▼▼▼
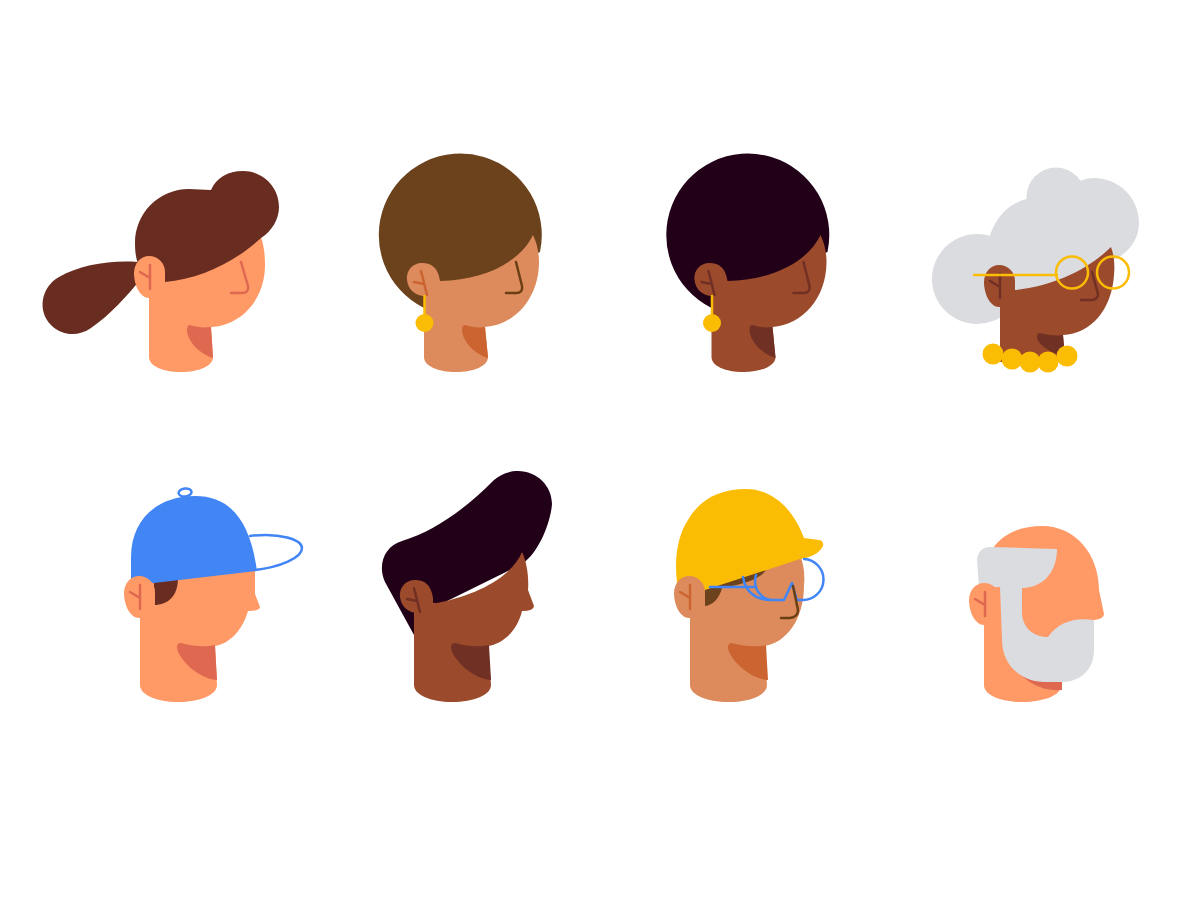
<!DOCTYPE html>
<html lang="en">
<head>
<meta charset="utf-8">
<title>Eight profile heads</title>
<style>
  :root {
    --white: #ffffff;
    --peach: #ff9966; --peach-shade: #df6850;
    --tan: #dd8b5c; --tan-shade: #cb6430;
    --umber: #9c4a2c; --umber-shade: #713024;
    --auburn: #692c20; --walnut: #6b421c; --plum: #210018; --silver: #dadce0;
    --yellow: #fbbc04; --blue: #4285f4;
  }
  html, body { margin: 0; background: var(--white); overflow: hidden; }
  svg { display: block; width: 1200px; height: 900px; }
  .peach { --skin: var(--peach); --shade: var(--peach-shade); --nose: var(--peach-shade); }
  .tan { --skin: var(--tan); --shade: var(--tan-shade); --nose: #6b3f14; }
  .umber { --skin: var(--umber); --shade: var(--umber-shade); --nose: var(--umber-shade); }
  .auburn-hair { --hair: var(--auburn); }
  .walnut-hair { --hair: var(--walnut); }
  .plum-hair { --hair: var(--plum); }
  .silver-hair { --hair: var(--silver); }
  .skin { fill: var(--skin); }
  .shade { fill: var(--shade); }
  .hair { fill: var(--hair); }
  .gold { fill: var(--yellow); }
  .cap-blue { fill: var(--blue); }
  .line { fill: none; stroke-width: 2.5; stroke-linecap: round; stroke-linejoin: round; }
  .fold { stroke: var(--shade); }
  .nose { stroke: var(--nose); }
  .gold-line { stroke: var(--yellow); }
  .blue-line { stroke: var(--blue); }
</style>
</head>
<body>
<svg viewBox="0 0 1200 900" role="img" aria-label="Eight people's heads in profile">
  <defs>
    <g id="ear">
      <path class="skin" d="M165 272V298H149C140 298 134 285 134 273C134 263 141 256 149 256C158 256 165 263 165 272Z"/>
      <path class="line fold" d="M150 265V289M140 272L150 278"/>
    </g>
    <g id="tilted-ear">
      <path class="skin" d="M440 281C438 268 432 263 422 263C412 263 406 271 407 280C408 290 416 296 425 296L440 297Z"/>
      <path class="line fold" d="M421 271L427 295M414 282L424 284"/>
    </g>
    <path id="large-neck-shade" class="shade" d="M181 643C195 647 206 647 215 645L217 680C195 678 177 656 177 647Q177 643 181 643Z"/>
    <g id="cropped-head">
      <path class="hair" d="M540 252A81.5 81.5 0 1 0 424 308L450 290Z"/>
      <path class="skin" d="M424 282L440 281C485 280 520 262 533 235C537 243 539 253 539 262C539 298 515 325 485 327L488 357C488 366 474 372 456 372C438 372 424 366 424 357Z"/>
      <path class="shade" d="M465 325C471 327 478 328 485 327L488 358C472 353 462 339 462 330Q462 325 465 325Z"/>
      <use href="#tilted-ear"/>
      <path class="line nose" d="M516 262L522 286Q523 293 516 293H506"/>
      <path class="line gold-line" d="M424.5 296V320"/>
      <circle class="gold" cx="424.5" cy="323" r="9"/>
    </g>
  </defs>

  <g id="ponytail" class="peach auburn-hair">
    <path class="hair" d="M138 262C110 260 80 265 59 277C41 287 37 311 51 325C62 336 78 337 91 328C110 315 128 295 140 280Z"/>
    <path class="skin" d="M149 282L165 276L261 237C264 246 265 255 265 265C265 298 243 325 211 327L213 357C213 366 199 372 181 372C163 372 149 366 149 357Z"/>
    <path class="shade" d="M190 325C196 327 203 328 211 327L213 358C197 353 187 339 187 330Q187 325 190 325Z"/>
    <path class="hair" d="M165 282C200 279 235 262 261 238C272 231 279 219 279 207C279 187 263 171 243 171C228 171 216 178 211 190L189 189C159 189 135 213 135 243C135 255 137 263 140 268Z"/>
    <use href="#ear"/>
    <path class="line nose" d="M241 262L248 286Q249 293 242 293H231"/>
  </g>

  <use id="brown-crop" class="tan walnut-hair" href="#cropped-head"/>
  <use id="black-crop" class="umber plum-hair" href="#cropped-head" x="287.5"/>

  <g id="grandmother" class="umber silver-hair">
    <circle class="hair" cx="977" cy="279" r="45"/>
    <circle class="hair" cx="1056" cy="197" r="29.5"/>
    <path class="hair" d="M1015 290L985 270C985 224 1006 198 1040 197L1080 181C1084 179 1089 178 1094 178C1119 178 1139 198 1139 223C1139 239 1129 254 1111 261L1050 292Z"/>
    <path class="skin" d="M1000 290H1015C1055 286 1090 268 1111 247C1114 255 1115 265 1114 275C1112 309 1091 334 1063 335L1065 362H1000Z"/>
    <path class="shade" d="M1040 333C1047 335 1056 336 1063 335L1065 356C1050 353 1037 344 1037 337Q1037 333 1040 333Z"/>
    <use href="#ear" x="850" y="9"/>
    <path class="line nose" d="M1092 272L1098 294Q1098 300 1091 300H1081"/>
    <g class="line gold-line">
      <path d="M974 275H1057"/>
      <circle cx="1072" cy="272.5" r="16"/>
      <circle cx="1113" cy="272.5" r="16"/>
    </g>
    <g class="gold">
      <circle cx="993" cy="354" r="10.5"/>
      <circle cx="1012" cy="359" r="10.5"/>
      <circle cx="1030" cy="362" r="10.5"/>
      <circle cx="1048" cy="362" r="10.5"/>
      <circle cx="1067" cy="356" r="10.5"/>
    </g>
  </g>

  <g id="blue-cap" class="peach auburn-hair">
    <path class="skin" d="M140 590L154 580L255 568V594L260 607Q260 611 248 611C242 632 228 644 215 646L217 685C217 695 200 702 178 702C157 702 140 695 140 685Z"/>
    <use href="#large-neck-shade"/>
    <path class="hair" d="M154 581L178 578C178 596 168 605 154 605Z"/>
    <path class="cap-blue" d="M131 583V557C131 520 157 496 195 496C230 496 250 520 257 571L154 583Z"/>
    <path class="line blue-line" d="M250 536C280 532 302 540 302 548C302 558 280 567 255 570"/>
    <ellipse class="line blue-line" cx="185" cy="492.5" rx="6.5" ry="4" transform="rotate(-6 185 492)"/>
    <use href="#ear" x="-10" y="320"/>
  </g>

  <g id="quiff" class="umber plum-hair">
    <path class="hair" d="M414 635L385 582C377 564 385 546 402 541C435 531 465 509 494 480C500 475 508 471 518 471C537 471 552 486 552 504C551 520 540 552 522 564L437 606Z"/>
    <path class="skin" d="M414 602L437 603C480 594 512 576 522 552C527 562 529 578 528 590L534 606Q534 611 522 611C517 632 502 644 488 646L491 685C491 695 474 702 452 702C431 702 414 695 414 685Z"/>
    <use href="#large-neck-shade" x="274"/>
    <use href="#tilted-ear" x="-7" y="317"/>
  </g>

  <g id="yellow-cap" class="tan walnut-hair">
    <path class="skin" d="M690 590L705 585L800 555C804 565 805 575 804 585C804 620 786 643 764 646L767 685C767 695 750 702 728 702C707 702 690 695 690 685Z"/>
    <use href="#large-neck-shade" x="551"/>
    <path class="hair" d="M705 586L767 568C763 577 750 583 722 588C719 599 713 605 705 606Z"/>
    <path class="gold" d="M677 583C674 557 678 535 688 520C700 499 720 489 746 489C775 489 795 513 804 538L819 540Q824 541 823 546C820 553 810 558 800 559L705 590Z"/>
    <use href="#ear" x="540" y="320"/>
    <path class="line blue-line" d="M710 587H755M743 577C745 591 755 600 771 600H784L792 583L797 600H802A20 20 0 0 0 804 559M756 575C752 589 762 600 773 600"/>
    <path class="line nose" d="M793 586L798 610Q798 617 790 618H781"/>
  </g>

  <g id="bearded" class="peach silver-hair">
    <path class="skin" d="M984 590L993 548C1003 534 1020 526 1042 526C1076 526 1099 555 1099 590L1104 614Q1104 619 1094 620L1061 660V686C1061 695 1044 702 1022 702C1001 702 984 695 984 685Z"/>
    <path class="shade" d="M1020 674C1033 687 1048 691 1062 690V674Z"/>
    <path class="hair" d="M979 588L977 559Q979 547 990 547L1057 549C1057 573 1042 588 1022 588V612C1022 627 1033 637 1048 637C1058 622 1075 617 1094 620V650C1094 670 1080 682 1062 682H1045C1020 682 1002 664 1002 640L1000 587Z"/>
    <use href="#ear" x="835" y="327"/>
  </g>
</svg>
</body>
</html>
▲▲▲
Your answer must be the exact lines of the records from the first one through the line containing "--umber: #9c4a2c; --umber-shade: #713024;", with no pictures in it.

<!DOCTYPE html>
<html lang="en">
<head>
<meta charset="utf-8">
<title>Eight profile heads</title>
<style>
  :root {
    --white: #ffffff;
    --peach: #ff9966; --peach-shade: #df6850;
    --tan: #dd8b5c; --tan-shade: #cb6430;
    --umber: #9c4a2c; --umber-shade: #713024;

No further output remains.